The actual history of the ukulele begins on an island, but not one in the Hawaiian chain, nor one in the Pacific Ocean, for that matter. Madeira, a small mountainous speck of land in the Atlantic southwest of Portugal, about a 350-mile swim from the coast of North Africa, is the actual birthplace of the beloved uke.
Not unlike the Hawaiian Islands, Madeira has a tropical climate and is part of a volcanic archipelago. The heavily forested island (Madeira means "wood" in Portuguese) once had a thriving timber industry and a long history of furniture making. But it's probably best known for Madeira wine, the fortified, sherry-like beverage that became popular because it didn't spoil on long sea voyages. Grape growing and winemaking have been a staple industry there since the 16th century.
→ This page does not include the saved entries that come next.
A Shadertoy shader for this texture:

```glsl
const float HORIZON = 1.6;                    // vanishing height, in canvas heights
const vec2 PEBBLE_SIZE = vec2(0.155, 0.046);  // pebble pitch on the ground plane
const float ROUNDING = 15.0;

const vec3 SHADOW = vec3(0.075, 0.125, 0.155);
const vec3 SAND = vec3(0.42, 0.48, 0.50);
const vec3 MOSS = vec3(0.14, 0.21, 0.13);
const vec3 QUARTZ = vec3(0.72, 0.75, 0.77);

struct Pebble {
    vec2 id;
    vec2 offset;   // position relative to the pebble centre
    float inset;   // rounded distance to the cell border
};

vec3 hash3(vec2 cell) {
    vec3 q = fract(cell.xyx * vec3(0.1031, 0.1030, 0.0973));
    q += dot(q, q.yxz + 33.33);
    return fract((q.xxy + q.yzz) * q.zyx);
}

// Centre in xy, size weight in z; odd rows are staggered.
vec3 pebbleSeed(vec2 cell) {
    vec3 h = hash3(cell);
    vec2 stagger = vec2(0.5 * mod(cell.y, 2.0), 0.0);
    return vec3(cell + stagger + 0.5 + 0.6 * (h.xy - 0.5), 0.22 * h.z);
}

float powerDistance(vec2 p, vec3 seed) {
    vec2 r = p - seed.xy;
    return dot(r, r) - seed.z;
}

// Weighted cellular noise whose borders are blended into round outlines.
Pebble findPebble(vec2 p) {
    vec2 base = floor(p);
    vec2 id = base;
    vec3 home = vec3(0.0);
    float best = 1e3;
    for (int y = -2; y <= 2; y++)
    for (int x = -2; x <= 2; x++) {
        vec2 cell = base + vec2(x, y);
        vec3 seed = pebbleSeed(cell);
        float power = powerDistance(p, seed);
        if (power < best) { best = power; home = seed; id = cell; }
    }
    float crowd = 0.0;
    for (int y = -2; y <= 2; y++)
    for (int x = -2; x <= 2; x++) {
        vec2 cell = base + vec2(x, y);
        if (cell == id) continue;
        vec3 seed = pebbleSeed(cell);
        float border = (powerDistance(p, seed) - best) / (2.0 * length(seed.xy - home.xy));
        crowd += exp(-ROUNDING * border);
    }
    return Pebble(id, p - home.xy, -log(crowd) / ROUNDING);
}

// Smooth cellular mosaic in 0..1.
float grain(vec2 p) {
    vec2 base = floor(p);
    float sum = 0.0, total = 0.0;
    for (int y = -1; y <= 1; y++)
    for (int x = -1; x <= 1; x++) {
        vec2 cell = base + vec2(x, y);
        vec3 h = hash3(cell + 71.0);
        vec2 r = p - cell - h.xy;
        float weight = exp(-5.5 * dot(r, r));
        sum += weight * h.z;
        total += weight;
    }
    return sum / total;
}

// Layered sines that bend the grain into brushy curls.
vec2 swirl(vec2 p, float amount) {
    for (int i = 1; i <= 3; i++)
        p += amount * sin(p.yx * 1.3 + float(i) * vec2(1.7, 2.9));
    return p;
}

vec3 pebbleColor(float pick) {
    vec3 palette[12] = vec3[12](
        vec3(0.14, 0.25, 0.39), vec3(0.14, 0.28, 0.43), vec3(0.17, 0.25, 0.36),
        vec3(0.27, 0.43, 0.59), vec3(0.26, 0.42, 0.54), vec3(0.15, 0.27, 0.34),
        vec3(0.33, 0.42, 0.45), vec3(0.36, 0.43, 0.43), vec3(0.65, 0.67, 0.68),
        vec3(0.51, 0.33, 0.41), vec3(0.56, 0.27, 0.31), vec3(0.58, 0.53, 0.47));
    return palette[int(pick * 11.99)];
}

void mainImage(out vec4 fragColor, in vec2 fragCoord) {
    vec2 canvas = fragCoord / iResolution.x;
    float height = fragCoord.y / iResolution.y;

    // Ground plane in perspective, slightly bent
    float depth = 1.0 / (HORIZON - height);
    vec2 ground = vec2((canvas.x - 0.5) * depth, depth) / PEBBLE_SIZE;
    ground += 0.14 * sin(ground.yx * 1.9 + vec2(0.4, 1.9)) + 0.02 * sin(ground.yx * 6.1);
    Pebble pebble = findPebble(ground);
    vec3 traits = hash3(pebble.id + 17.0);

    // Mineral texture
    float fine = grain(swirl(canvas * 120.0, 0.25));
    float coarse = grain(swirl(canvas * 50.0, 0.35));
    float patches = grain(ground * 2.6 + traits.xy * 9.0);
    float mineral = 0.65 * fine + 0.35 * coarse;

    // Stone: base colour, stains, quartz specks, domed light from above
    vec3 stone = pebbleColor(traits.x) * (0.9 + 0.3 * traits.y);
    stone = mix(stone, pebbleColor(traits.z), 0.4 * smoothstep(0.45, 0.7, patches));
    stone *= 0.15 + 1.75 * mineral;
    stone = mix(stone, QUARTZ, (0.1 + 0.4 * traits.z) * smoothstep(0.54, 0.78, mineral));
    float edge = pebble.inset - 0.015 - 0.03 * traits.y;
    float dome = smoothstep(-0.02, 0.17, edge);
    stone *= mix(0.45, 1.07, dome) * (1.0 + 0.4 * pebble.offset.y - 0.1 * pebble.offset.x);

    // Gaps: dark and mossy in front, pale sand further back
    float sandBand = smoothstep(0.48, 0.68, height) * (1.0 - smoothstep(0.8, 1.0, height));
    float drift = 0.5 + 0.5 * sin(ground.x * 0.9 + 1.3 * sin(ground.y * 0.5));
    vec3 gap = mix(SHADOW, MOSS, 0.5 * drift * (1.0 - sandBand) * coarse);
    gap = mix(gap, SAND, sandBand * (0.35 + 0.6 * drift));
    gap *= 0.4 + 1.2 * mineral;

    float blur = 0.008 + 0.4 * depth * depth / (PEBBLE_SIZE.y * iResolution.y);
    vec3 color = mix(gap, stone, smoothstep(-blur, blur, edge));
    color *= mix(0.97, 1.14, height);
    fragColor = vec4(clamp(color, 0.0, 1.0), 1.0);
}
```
Two centuries ago, Madeira was also a popular tourist spot for European visitors who were drawn to its picturesque landscapes and exotic flora. Visitors were often entertained by music played in the streets of Funchal, the island's bustling port city. Because there were no encased windows on the houses in this hot climate, it must have been difficult to not hear strains of music, both day and night. Local musicians strummed waltzes, mazurkas, and folk tunes on the Spanish guitar and a small, guitar-like, four-string instrument called the machête (pronounced "ma-CHET"), also known as the braguinha or the "machéte de Braga" after the city in northern Portugal where the instrument originated.
Unfortunately, by the mid-1800s, Madeira wasn't such a great place to be. Poverty, famine, and a series of natural disasters that led to the collapse of the wine industry made the island a better place to escape from than to. Scores of unemployed Madeirans sought to leave their overcrowded homeland and launch a new life elsewhere. It just so happened that as things were going wrong in Madeira, life was flourishing half a world away, in the Sandwich Islands—as the Hawaiian Islands were commonly known then—where the sugar industry was booming.
In 1874, Hawaiian planters shipped 25 tons of sugar to the mainland alone. But there was a problem: After decades of European colonization and introduced diseases, the native population was in decline, so there weren't enough workers to man the plantations and factories. Desperation led planters to a worldwide search for labor, a search that eventually reached the Portuguese islands. Madeiran officials had no trouble finding men and women who were willing to sign three-year contracts to labor in the fields. In addition to wages of $6 to $10 a month, indentured emigrants would be provided room and board, as well as sailing passage to their new Pacific, promised land.